[SUPPLIED ENTRIES Boundary: Start]

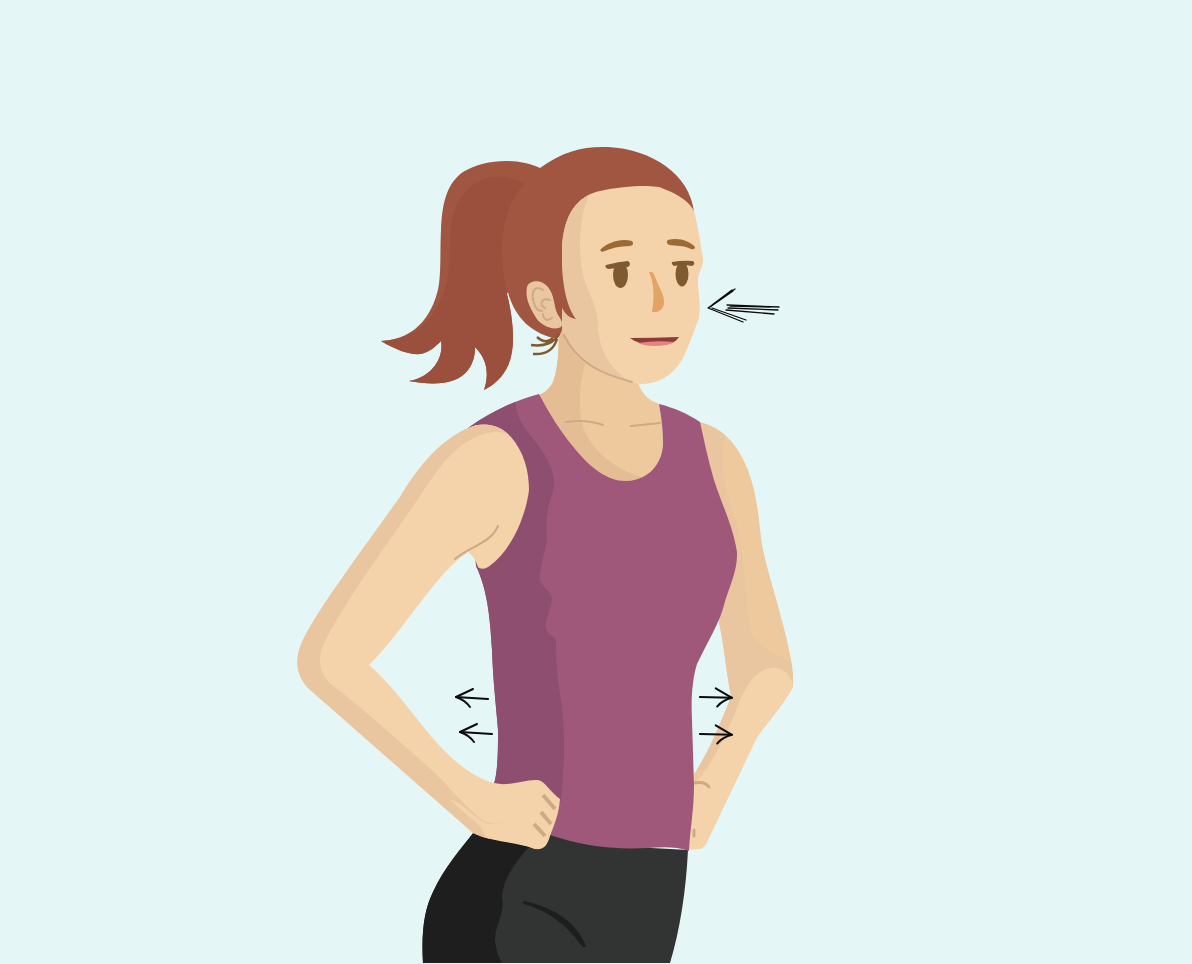
<!DOCTYPE html>
<html lang="en">
<head>
<meta charset="utf-8">
<title>Breathing exercise</title>
<style>
:root {
  --sky: #e5f6f6;
  --skin: #f4d3aa;
  --skin-mid: #edc99d;
  --skin-shade: #e9c6a0;
  --neck-shade: #e4bd94;
  --crease: #cdaa84;
  --hair: #a05640;
  --hair-shade: #9a503c;
  --brow: #9c6a35;
  --eye: #7f5a31;
  --nose: #e2a365;
  --top: #9f587a;
  --top-shade: #8d4e70;
  --pants: #323333;
  --pants-shade: #1e1e1e;
  --ink: #0b0b0b;
}
html, body { margin: 0; height: 100%; overflow: hidden; background: var(--sky); }
svg { display: block; width: 1192px; height: 964px; }
.skin { fill: var(--skin); }
.skin-mid { fill: var(--skin-mid); }
.skin-shade { fill: var(--skin-shade); }
.neck-shade { fill: var(--neck-shade); }
.hair { fill: var(--hair); }
.hair-shade { fill: var(--hair-shade); }
.brow { fill: var(--brow); }
.eye { fill: var(--eye); }
.top { fill: var(--top); }
.top-shade { fill: var(--top-shade); }
.pants { fill: var(--pants); }
.pants-shade { fill: var(--pants-shade); }
.crease { fill: none; stroke: var(--crease); stroke-width: 2; stroke-linecap: round; }
.knuckle { stroke-width: 4; stroke-linecap: butt; }
.arrow { fill: none; stroke: var(--ink); stroke-width: 2; stroke-linecap: round; stroke-linejoin: round; }
.breath { stroke-width: 1.3; }
</style>
</head>
<body>
<svg viewBox="0 0 1192 964" role="img" aria-label="Woman with hands on hips breathing in while her ribs expand sideways">
  <defs>
    <clipPath id="face-clip"><path d="M562 250C563 215 577 196 600 191C625 186 655 184 664 189C680 195 690 203 694 211C698 226 700 240 703 258C704 267 698 272 698 281C698 292 701 304 699 318C693 334 689 346 682 360C672 376 658 384 641 384C618 381 597 374 583 362C573 354 566 341 562 328Z"/></clipPath>
    <clipPath id="neck-clip"><path d="M558 325C560 350 557 375 552 384C548 390 544 393 539 395C550 415 560 430 571 444C590 468 607 481 626 481C650 480 662 463 663 444C663 428 661 416 659 404C648 400 641 393 638 382L600 340Z"/></clipPath>
    <clipPath id="top-clip"><path id="top-shape" d="M539 394C550 415 560 430 571 444C590 468 607 481 626 481C650 480 662 463 663 444C663 428 661 416 659 404C675 408 688 414 700 422C704 440 708 460 714 480C722 505 733 526 737 552C738 571 728 589 724 605C720 622 707 643 697 664C692 680 691 700 692 720L694 785C694 810 690 830 689 851C676 846 661 847 648 848C610 850 580 845 550 835L494 784C498 770 498 750 498 730C496 705 493 680 492 650C490 615 487 589 476 566L468 428C492 411 516 400 539 394Z"/></clipPath>
    <clipPath id="far-arm-clip"><path d="M699 422C724 428 738 445 748 470C758 497 759 523 762 545C768 575 785 625 790 655C793 667 793 678 793 687C782 706 768 722 757 737L706 844C703 849 697 850 688 849L694 774C704 760 716 735 731 697C726 670 724 645 719 622L730 560Z"/></clipPath>
    <g id="rib-arrow">
      <path d="M0 1L32 -1"/>
      <path d="M15 -9L32 -1Q23 2 18 9"/>
    </g>
  </defs>

  <rect width="1192" height="964" fill="var(--sky)"/>

  <g id="ponytail">
    <path class="hair" d="M540 168C520 158 485 158 463 172C446 184 442 205 441 230C440 250 441 268 439 284C435 310 418 340 381 341C398 351 410 355 421 354C430 352 436 346 441 341C444 358 432 377 409 381C435 386 458 384 468 370C474 362 475 354 475 347C486 358 490 372 484 390C505 379 513 362 513 338C513 322 510 306 507 294L540 230Z"/>
    <path class="hair-shade" d="M525 184C510 175 490 173 474 184C455 197 451 218 450 240C449 265 449 280 442 297C430 325 412 339 381 341C398 351 410 355 421 354C430 352 436 346 441 341C444 358 432 377 409 381C435 386 458 384 468 370C474 362 475 354 475 347C486 358 490 372 484 390C505 379 513 362 513 338C513 322 510 306 507 294C498 255 500 210 525 184Z"/>
  </g>

  <g id="far-arm" clip-path="url(#far-arm-clip)">
    <rect class="skin-mid" x="680" y="415" width="120" height="440"/>
    <path class="skin-shade" d="M690 415L726 430C719 460 724 485 734 515C746 548 743 590 751 632C757 648 775 652 793 664V700L720 770H690Z"/>
    <path class="skin" d="M793 687C791 670 776 663 762 671C750 677 744 692 738 705C727 735 713 760 702 775L680 800V855H720L800 710Z"/>
    <path class="crease" style="stroke-width:3" d="M694 783Q705 781 709 787M694 830V836"/>
  </g>

  <g id="trousers">
    <path class="pants" d="M474 832L550 832C590 846 640 847 688 850C686 890 680 930 670 963H423C421 930 425 908 433 892C444 868 460 850 474 832Z"/>
    <path class="pants-shade" d="M474 832L530 846C515 862 503 880 502 896C505 917 495 923 495 940Q496 953 502 963H423C421 930 425 908 433 892C444 868 460 850 474 832Z"/>
    <path class="pants-shade" d="M524 901C553 907 577 922 586 946Q584 949 581 945C567 925 548 911 524 904Q522 902 524 901Z"/>
  </g>

  <g id="neck" clip-path="url(#neck-clip)">
    <rect class="skin-mid" x="530" y="320" width="140" height="165"/>
    <path class="neck-shade" d="M530 320H575L586 362C578 385 578 415 585 432C596 455 618 470 642 477L626 485H560L530 400Z"/>
    <path class="crease" d="M566 422Q586 419 603 425M631 426L660 423"/>
  </g>

  <g id="tank-top" clip-path="url(#top-clip)">
    <rect class="top" x="460" y="385" width="290" height="475"/>
    <path class="top-shade" d="M517 390C511 411 523 426 534 440C550 460 557 475 553 492C546 510 546 525 547 541C544 556 539 570 540 580C543 589 552 590 552 600C550 612 544 622 546 630C550 637 556 635 556 643C556 665 558 682 561 700C565 730 565 760 561 800L540 850H450V390Z"/>
  </g>

  <g id="near-arm">
    <path class="skin" d="M468 428C484 421 500 425 511 437C524 452 529 471 529 490C525 522 508 552 492 564C487 569 481 570 478 567Q475 557 468 552C434 575 404 631 369 665C393 686 411 712 430 735C450 759 473 778 494 783C510 787 524 779 538 780C546 782 550 792 560 799C559 813 555 823 550 836C547 846 544 850 535 849C518 842 495 843 473 833L308 688C295 674 295 657 302 642C316 612 355 560 400 497C420 464 440 441 468 428Z"/>
    <path class="skin-shade" d="M508 434C494 429 479 434 465 443C442 459 430 482 414 505C385 547 346 600 323 645C317 661 320 675 332 685C360 706 391 734 425 764C448 783 464 808 486 822C500 826 512 821 525 826L490 839Q481 837 473 833L308 688C295 674 295 657 302 642C316 612 355 560 400 497C420 464 440 441 468 428C484 421 499 425 508 434Z"/>
    <path class="skin" d="M450 800C462 802 470 815 486 823C500 827 512 819 526 824L535 849C518 842 499 841 486 837L480 826Z"/>
    <path class="crease" d="M455 559C469 547 491 543 498 526"/>
    <path class="crease knuckle" d="M543 795L555 809M541 812L551 824M534 824L545 836"/>
  </g>

  <g id="head">
    <path class="hair" d="M540 168C563 151 584 146 608 147C651 149 690 174 694 212L640 230L585 300L562 330C560 336 557 338 553 338C530 332 516 317 509 296C497 254 501 205 525 184Z"/>
    <g clip-path="url(#face-clip)">
      <rect class="skin" x="555" y="180" width="155" height="210"/>
      <path class="skin-shade" d="M555 180H598C581 202 577 238 582 270C587 293 597 303 598 324C598 350 611 370 632 383L600 390H555Z"/>
    </g>
    <path class="crease" d="M564 335C577 363 602 374 632 382"/>
    <path class="hair" d="M562 250C561 280 566 306 576 319C567 318 562 310 559 300L556 328L540 300Z"/>
    <g id="ear">
      <path class="skin-shade" d="M527 287C529 280 543 278 550 290C554 296 554 305 557 313C561 320 564 323 561 327C554 331 540 326 535 316C529 306 525 297 527 287Z"/>
      <path class="crease" d="M543 290C535 284 530 292 534 303Q536 311 542 311M550 300C542 297 538 305 545 308M552 318Q544 323 543 314"/>
    </g>
    <path d="M559 334C555 342 545 347 531 345M557 339C554 349 546 355 533 354M553 338Q546 345 537 337" fill="none" stroke="var(--eye)" stroke-width="2.5"/>
    <g id="brows">
      <path class="brow" d="M600 250C608 242 621 238 632 241Q635 245 630 246C620 246 611 248 602 252Z"/>
      <path class="brow" d="M668 240C678 237 690 241 695 247Q695 250 691 249C683 245 676 246 669 245Q665 242 668 240Z"/>
    </g>
    <g id="eyes">
      <ellipse class="eye" cx="620.500" cy="275" rx="7.500" ry="13"/>
      <ellipse class="eye" cx="682" cy="274" rx="6.500" ry="12.500"/>
      <path class="eye" d="M606 265Q617 262 628 261Q632 264 628 267L608 269Q604 267 606 265ZM672 262Q683 260 693 261Q696 264 692 266Q682 264 674 266Q671 264 672 262Z"/>
    </g>
    <path id="nose" fill="var(--nose)" d="M649 272Q652 271 654 274C657 284 664 293 664 302C664 309 659 313 652 312C654 300 655 284 649 272Z"/>
    <g id="mouth">
      <path fill="#8b3b3a" d="M630 338Q654 338 679 337Q674 345 660 345Q640 346 630 338Z"/>
      <path fill="#e58580" d="M638 343Q656 340 674 342Q668 346 655 346Q644 346 638 343Z"/>
    </g>
  </g>

  <g id="breath-arrow" class="arrow breath">
    <path d="M735 289L708 308L743 322M733 291L710 307M712 308L746 320M732 290L712 305"/>
    <path d="M727 305L779 307M728 308L778 310M726 310L774 314M730 306L770 307"/>
  </g>

  <g id="rib-arrows" class="arrow">
    <use href="#rib-arrow" transform="translate(488 698) scale(-1 1)"/>
    <use href="#rib-arrow" transform="translate(492 733) scale(-1 1)"/>
    <use href="#rib-arrow" transform="translate(700 696) rotate(5)"/>
    <use href="#rib-arrow" transform="translate(700 733) rotate(5)"/>
  </g>
</svg>
</body>
</html>
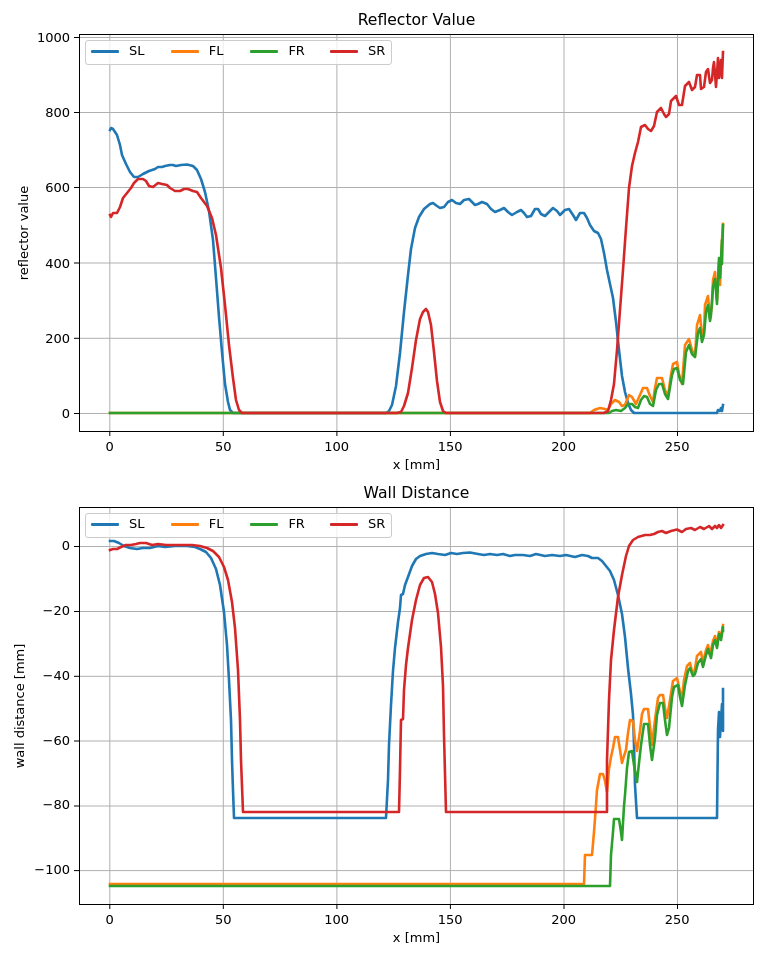
<!DOCTYPE html>
<html lang="en">
<head>
<meta charset="utf-8">
<title>Reflector Value and Wall Distance</title>
<style>
:root {
  --paper: #fff;
  --ink: #000;
  --grid: #b0b0b0;
  --legend-edge: #ccc;
  --sl: #1f77b4;
  --fl: #ff7f0e;
  --fr: #2ca02c;
  --sr: #d62728;
}
* { box-sizing: border-box; margin: 0; padding: 0; }
html, body { width: 768px; height: 960px; overflow: hidden; background: var(--paper); }
body { font: 13px/20px "DejaVu Sans", sans-serif; color: var(--ink); }
ul, ol { list-style: none; }
.chart {
  display: grid;
  grid-template-columns: 79px 675px;
  grid-template-rows: 34px 397px 42px;
  height: 473px;
}
.chart-title { grid-column: 2; font-size: 15.6px; font-weight: 400; line-height: 41px; text-align: center; }
.y-axis { grid-column: 1; grid-row: 2; position: relative; }
.y-ticks { margin-top: var(--y-start); padding-right: 9px; text-align: right; }
.y-ticks li { height: var(--y-step); line-height: var(--y-step); }
.y-label {
  position: absolute; left: var(--label-x); top: 198.5px;
  white-space: nowrap; transform: translate(-50%, -50%) rotate(-90deg);
}
.plot { grid-column: 2; grid-row: 2; position: relative; }
.plot svg { display: block; width: 675px; height: 397px; overflow: visible; }
.x-axis { grid-column: 2; grid-row: 3; padding-top: 6px; text-align: center; }
.x-ticks { display: flex; margin-left: -26px; }
.x-ticks li { flex: 0 0 113.5px; }
.x-label { margin-top: -2px; }
.legend {
  position: absolute; left: 6px; top: 6px; width: 307px; height: 24.5px;
  display: flex; align-items: center; padding: 0 0 2px 5px;
  border: 1px solid var(--legend-edge); border-radius: 3px;
  background: rgb(255 255 255 / .8);
}
.legend li { flex: 0 0 79.7px; display: flex; align-items: center; gap: 10px; }
.legend li::before { content: ""; width: 28px; height: 2.6px; border-radius: 1px; background: var(--key); }
.key-sl { --key: var(--sl); }
.key-fl { --key: var(--fl); }
.key-fr { --key: var(--fr); }
.key-sr { --key: var(--sr); }
.grid-lines { stroke: var(--grid); stroke-width: 1; fill: none; }
.frame, .tick-marks { stroke: var(--ink); stroke-width: 1; fill: none; }
.series { fill: none; stroke-width: 2.6; stroke-linejoin: round; stroke-linecap: square; }
.sl { stroke: var(--sl); }
.fl { stroke: var(--fl); }
.fr { stroke: var(--fr); }
.sr { stroke: var(--sr); }
.reflector { --y-start: -34px; --y-step: 75.2px; --label-x: 24px; }
.distance { --y-start: 7.2px; --y-step: 64.8px; --label-x: 20px; }
</style>
</head>
<body>
<main>
  <section class="chart reflector">
    <h2 class="chart-title">Reflector Value</h2>
    <div class="y-axis">
      <p class="y-label">reflector value</p>
      <ol class="y-ticks"><li>1000</li><li>800</li><li>600</li><li>400</li><li>200</li><li>0</li></ol>
    </div>
    <div class="plot">
      <svg viewBox="79 34 675 397" role="img" aria-label="Reflector value over x for SL, FL, FR and SR">
        <path class="grid-lines" d="M109.8 34V431M223.3 34V431M336.9 34V431M450.4 34V431M564 34V431M677.5 34V431M79 37.5H754M79 112.5H754M79 187.5H754M79 263H754M79 338.3H754M79 413.5H754"/>
        <path class="tick-marks" d="M109.8 431v5M223.3 431v5M336.9 431v5M450.4 431v5M564 431v5M677.5 431v5M79 37.5h-5M79 112.5h-5M79 187.5h-5M79 263h-5M79 338.3h-5M79 413.5h-5"/>
        <polyline class="series sl" points="110,130 111,128 113,129 117,135 120,145 122,155 126,164 130,172 134,177 138,177 143,174 149,171 155,169 158,167 162,167 165,166 170,165 173,165 176,166 181,165 187,164.5 193,166 197,170 201,179 205,192 209,211 213,240 216,278 219,317 222,352 225,384 228,402 230,410 233,413 386,413 389,411 392,405 396,386 400,353 404,312 408,275 411,249 415,228 419,217 424,209 430,204 433,203 437,206 440,208 444,207 448,202 452,200 456,203 460,204 464,200 469,199 472,202 475,205 478,204 482,202 487,204 491,209 495,212 500,210 504,208 508,212 512,215 517,212 521,210 524,213 527,217 531,216 535,209 538,209 541,214 545,216 549,212 553,208 557,211 560,215 565,210 569,209 573,215 576,220 580,213 584,213 587,218 590,225 594,231 598,233 601,239 604,253 607,270 610,284 613,298 616,322 619,350 622,376 625,392 628,403 631,410 634,413 717,413 718,410 720,411 721,408 722,411 723,405"/>
        <polyline class="series fl" points="110,413 590,413 594,410 600,408 605,409 608,410 611,404 615,400 619,402 622,406 625,405 629,395 632,397 636,404 640,395 643,388 647,388 650,396 653,402 655,388 657,378 662,378 665,390 668,396 671,375 673,364 677,362 679,374 682,384 685,345 689,339 692,350 695,356 697,325 700,315 702,335 704,332 705,305 708,296 710,318 712,305 713,280 715,272 717,300 719,262 720,285 722,240 723,224"/>
        <polyline class="series fr" points="110,413 609,413 612,411 616,410 621,411 625,408 628,404 632,404 635,407 638,408 641,400 644,396 647,397 650,404 653,406 656,390 659,384 662,384 665,394 668,399 672,375 674,369 677,368 680,380 683,384 686,352 689,345 692,354 695,357 698,333 700,328 702,342 704,335 706,312 708,305 710,321 711,315 713,287 715,279 717,304 719,258 720,278 722,240 722,264 723,225"/>
        <polyline class="series sr" points="110,215 111,217 113,213 117,213 120,207 123,198 127,193 131,188 134,183 138,179 143,179 146,181 149,186 153,187 158,183 162,184 167,185 170,188 175,191 180,191 184,189 188,189 193,191 197,192 201,198 207,206 212,218 216,235 221,268 225,305 229,345 233,378 236,400 239,410 242,413 397,413 401,412 404,406 408,393 412,368 416,340 420,319 423,312 426,309 428,312 431,325 434,352 437,381 440,402 443,411 446,413 604,413 608,411 611,400 614,384 617,350 620,310 623,270 626,228 629,188 632,166 635,153 638,142 641,127 645,125 648,129 651,131 654,126 657,112 661,108 664,114 666,117 669,114 671,101 676,96 679,105 682,105 685,86 689,82 692,90 695,87 697,75 700,75 701,89 704,87 706,72 708,69 710,83 712,80 713,68 714,62 716,87 718,58 719,78 721,60 722,78 723,52"/>
        <rect class="frame" x="79.5" y="34.5" width="674" height="397"/>
      </svg>
      <ul class="legend"><li class="key-sl">SL</li><li class="key-fl">FL</li><li class="key-fr">FR</li><li class="key-sr">SR</li></ul>
    </div>
    <div class="x-axis">
      <ol class="x-ticks"><li>0</li><li>50</li><li>100</li><li>150</li><li>200</li><li>250</li></ol>
      <p class="x-label">x [mm]</p>
    </div>
  </section>

  <section class="chart distance">
    <h2 class="chart-title">Wall Distance</h2>
    <div class="y-axis">
      <p class="y-label">wall distance [mm]</p>
      <ol class="y-ticks"><li>0</li><li>−20</li><li>−40</li><li>−60</li><li>−80</li><li>−100</li></ol>
    </div>
    <div class="plot">
      <svg viewBox="79 507 675 397" role="img" aria-label="Wall distance over x for SL, FL, FR and SR">
        <path class="grid-lines" d="M109.8 507V904M223.3 507V904M336.9 507V904M450.4 507V904M564 507V904M677.5 507V904M79 546.5H754M79 611.5H754M79 676.3H754M79 741H754M79 806H754M79 870.6H754"/>
        <path class="tick-marks" d="M109.8 904v5M223.3 904v5M336.9 904v5M450.4 904v5M564 904v5M677.5 904v5M79 546.5h-5M79 611.5h-5M79 676.3h-5M79 741h-5M79 806h-5M79 870.6h-5"/>
        <polyline class="series sl" points="110,541 114,541 119,543 124,546 130,548 137,549 143,548 150,548 158,546 165,547 175,546 187,546 195,547 200,549 206,552 211,558 216,569 220,585 224,612 227,645 229,680 231,720 232,760 233,790 234,818 386,818 388,780 389,745 391,705 393,671 395,648 398,622 400,608 401,595 403,594 405,585 408,577 412,566 416,559 420,556 426,554 432,553 438,554 445,555 451,553 457,554 463,553 470,552.5 478,554 484,555 490,554 497,555 503,554 510,556 515,555 523,555 530,556 536,554 545,556 552,555 560,556 566,555 575,557 582,555 588,556 592,558 598,558 602,561 606,566 610,571 614,580 618,595 622,614 625,637 628,668 631,694 633,715 634,745 635,785 637,818 717,818 718,730 719,712 720,737 722,704 723,731 723,689"/>
        <polyline class="series fl" points="110,884 584,884 585,855 592,855 594,832 596,805 597,790 600,774 603,774 605,781 607,792 609,769 611,757 613,748 615,737 618,737 620,750 622,763 624,756 626,750 628,733 630,720 633,721 635,740 637,751 640,731 642,714 644,709 648,709 650,727 652,745 655,720 658,698 660,695 663,695 665,708 667,718 670,700 673,681 677,678 679,687 682,700 684,680 687,666 690,663 692,671 694,675 697,656 701,652 703,663 706,650 708,645 710,655 713,641 715,636 717,645 719,632 721,637 723,625"/>
        <polyline class="series fr" points="110,886 610,886 611,855 613,832 614,819 619,819 621,832 622,840 624,806 625,795 627,768 629,752 632,751 634,765 637,782 639,763 641,745 644,724 648,724 650,745 652,760 655,738 657,715 660,703 663,703 665,720 667,735 669,728 672,697 674,687 678,685 680,697 682,706 685,685 688,671 690,668 693,676 695,674 698,663 701,659 703,667 706,655 708,649 711,658 713,645 715,640 717,648 719,634 721,640 723,627 723,631"/>
        <polyline class="series sr" points="110,550 113,549 117,549 121,547 126,545 131,545 136,544 140,543 146,543 152,545 158,544 166,545 175,545 185,545 192,545 200,546 207,548 213,551 219,557 224,567 228,580 232,602 235,628 238,670 240,720 241,760 243,812 399,812 400,770 401,720 403,719 404,690 406,665 408,648 412,620 416,600 420,585 424,578 428,577 432,582 435,594 438,613 441,647 443,686 444,735 446,812 607,812 607,760 609,700 611,660 614,630 618,597 622,575 626,556 629,546 633,540 638,537 645,535 650,535 654,534 658,532 662,531 666,533 671,531 677,529.5 682,532 686,529 691,528 695,530 700,527 704,529 709,526 712,529 715,526 717,528 719,525 721,528 723,525"/>
        <rect class="frame" x="79.5" y="507.5" width="674" height="397"/>
      </svg>
      <ul class="legend"><li class="key-sl">SL</li><li class="key-fl">FL</li><li class="key-fr">FR</li><li class="key-sr">SR</li></ul>
    </div>
    <div class="x-axis">
      <ol class="x-ticks"><li>0</li><li>50</li><li>100</li><li>150</li><li>200</li><li>250</li></ol>
      <p class="x-label">x [mm]</p>
    </div>
  </section>
</main>
</body>
</html>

[SUPPLIED ENTRIES Boundary: End]

- [PROMPT] Show me every line of the entries above that holds "chart".

- [ANSWER BOX]
.chart {
.chart-title { grid-column: 2; font-size: 15.6px; font-weight: 400; line-height: 41px; text-align: center; }
  <section class="chart reflector">
    <h2 class="chart-title">Reflector Value</h2>
  <section class="chart distance">
    <h2 class="chart-title">Wall Distance</h2>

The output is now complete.